A topographical survey is a way to determine the configuration of the earth’s surface. It generally concerns the relief of the earth (or moon, planet or asteroid), which can also include natural and artificial feature such as valley, depressions, streams, dams, bridges and buildings. The recording of terrain involves determining the terrestrial or three-dimensional space position of points and the distances and angles between them. A graphic representation of the relief of an area is called a topographic map, which will be constructed from data which shows the horizontal and vertical locations plotted in the survey. Digital surface models and digital terrain models can show the 3D representation of the results of a topographical survey, with or without objects such as plants or buildings.
A topographical survey is a form of land surveying which measures the elevation of plots on a particular piece of land, which are then presented as contour lines on a plot. A direct topographical survey will accurately determine the relief using the positions of certain points, and find the distances and angles between them. This is done using levelling instruments such as astheodolites, dumpy levels and clinometers. Direct surveys such as these can be manual or GIS-based, the latter being a computerised system used to capture, store, manipulate, analyse, manage and present the findings of the topographical survey.
A topographical survey may be conducted for a number of reasons. The purpose is to determine points in a horizontal coordinate system such as latitude, longitude and altitude. This might be commissioned by architects and engineers before planning the construction of a building or its drainage.
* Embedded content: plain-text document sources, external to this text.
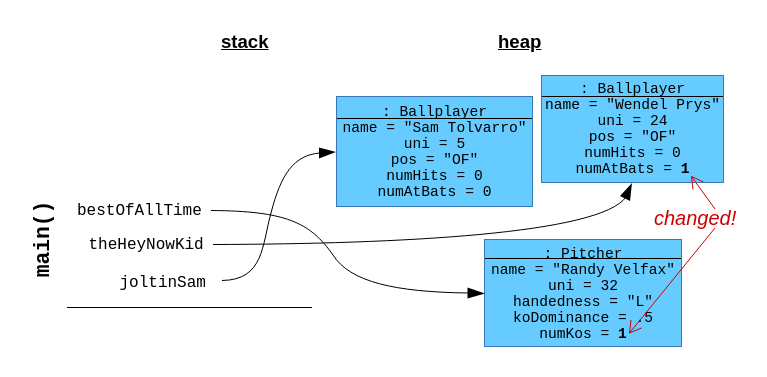
<!DOCTYPE html>
<html lang="en">
<head>
<meta charset="utf-8">
<title>Stack and heap diagram</title>
<style>
  :root {
    --paper: #ffffff;
    --ink: #000000;
    --object-fill: #66ccff;
    --object-edge: #3a78b4;
    --note: #cc0000;
    --mono: "Liberation Mono", "DejaVu Sans Mono", monospace;
    --sans: "Liberation Sans", Arial, sans-serif;
  }
  * { box-sizing: border-box; margin: 0; padding: 0; }
  html, body { width: 767px; height: 377px; overflow: hidden; background: var(--paper); }
  .diagram { position: relative; width: 767px; height: 377px; color: var(--ink); overflow: hidden; }
  .diagram > * { position: absolute; white-space: nowrap; }

  .heading { top: 31px; font: bold 18.6px/22px var(--sans); text-decoration: underline; }
  .heading.stack { left: 221px; }
  .heading.heap { left: 498px; }

  .frame-name {
    left: 43px; top: 239px;
    font: bold 21.3px/24px var(--mono);
    transform: translate(-50%, -50%) rotate(-90deg);
  }
  .variable { font: 16px/18px var(--mono); }
  .variable.best { left: 77px; top: 202px; }
  .variable.kid { left: 88.5px; top: 236px; }
  .variable.joltin { left: 119.5px; top: 274px; }

  .object {
    background: var(--object-fill);
    border: 1px solid var(--object-edge);
    font: 14.6px/16px var(--mono);
  }
  .object-type {
    display: flex; justify-content: center;
    height: var(--head);
    padding-top: var(--type-top);
    border-bottom: 1px solid var(--ink);
    font: inherit;
  }
  .fields {
    display: flex; flex-direction: column; align-items: center;
    padding-top: var(--field-gap);
    list-style: none;
  }
  .object.first { left: 336px; top: 96px; width: 197px; height: 111px; --head: 22px; --type-top: 7px; --field-gap: 1px; }
  .object.second { left: 541px; top: 75px; width: 183px; height: 108px; --head: 21px; --type-top: 5px; --field-gap: 0; }
  .object.pitcher { left: 484px; top: 239px; width: 198px; height: 108px; --head: 19px; --type-top: 6px; --field-gap: 3px; }

  .connectors { left: 0; top: 0; }
  .reference { fill: none; stroke: var(--ink); }
  .arrowhead { fill: var(--ink); }
  .change { fill: none; stroke: var(--note); }
  .note { left: 654px; top: 206px; font: italic 20px/24px var(--sans); color: var(--note); }
</style>
</head>
<body>
<main class="diagram">
  <h2 class="heading stack">stack</h2>
  <h2 class="heading heap">heap</h2>

  <h3 class="frame-name">main()</h3>
  <p class="variable best">bestOfAllTime</p>
  <p class="variable kid">theHeyNowKid</p>
  <p class="variable joltin">joltinSam</p>

  <section class="object first">
    <h3 class="object-type">: Ballplayer</h3>
    <ul class="fields">
      <li>name = "Sam Tolvarro"</li>
      <li>uni = 5</li>
      <li>pos = "OF"</li>
      <li>numHits = 0</li>
      <li>numAtBats = 0</li>
    </ul>
  </section>

  <section class="object second">
    <h3 class="object-type">: Ballplayer</h3>
    <ul class="fields">
      <li>name = "Wendel Prys"</li>
      <li>uni = 24</li>
      <li>pos = "OF"</li>
      <li>numHits = 0</li>
      <li>numAtBats = <b>1</b></li>
    </ul>
  </section>

  <section class="object pitcher">
    <h3 class="object-type">: Pitcher</h3>
    <ul class="fields">
      <li>name = "Randy Velfax"</li>
      <li>uni = 32</li>
      <li>handedness = "L"</li>
      <li>koDominance = .5</li>
      <li>numKos = <b>1</b></li>
    </ul>
  </section>

  <svg class="connectors" width="767" height="377" viewBox="0 0 767 377" aria-hidden="true">
    <line class="reference" x1="67" y1="307.5" x2="312" y2="307.5"/>
    <path class="reference" d="M222 280.5C264 280 262 245 271 213C281 174 294 155 320 153"/>
    <polygon class="arrowhead" points="336,152 319,147.5 319,158.5"/>
    <path class="reference" d="M211 210.5C285 211 310 222 333 255C350 282 395 292 468 293"/>
    <polygon class="arrowhead" points="485,293.5 467.5,287.5 467.5,298.5"/>
    <path class="reference" d="M213 244.5C400 244 600 234 626 197"/>
    <polygon class="arrowhead" points="632,183 620,196 630,201"/>
    <path class="change" d="M715 209L691.5 176.5M703.5 182L691.5 176.5L693 189.5"/>
    <path class="change" d="M715 228L629.5 333M631 320L629.5 333L641.5 328"/>
  </svg>
  <p class="note">changed!</p>
</main>
</body>
</html>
Topographical surveys are also carried out for other reasons such as archaeological digs, military planning and geological exploration and mapping.
There are other types of topological survey than a direct survey. Some studies are carried out at a distance from the subject area, called remote sensing. Aerial and satellite imagery are usually a form of remote sensing, and a part of geovisualisation. Aerial and satellite imagery use a non-visual spectra of light to determine the lie of the land, showing vegetation and other land use information in a more detailed way. Photogammetry can be used to survey a 3D surface by using a number of photographic images taken from different positions, usually from different passes of an aerial flight.
Radar and sonar are used to generate Digital Elevation Models. Sonar maps which determine the terrain of the ocean floor are an example of these topographical surveys in use. Another technique of topography is a light detection technique which uses a laser.
Topography is also used in medical practice, for brain mapping, measuring the curvature of conea, and superficial human anatomy. It is also used in mathematics when measuring the variables in a map or space.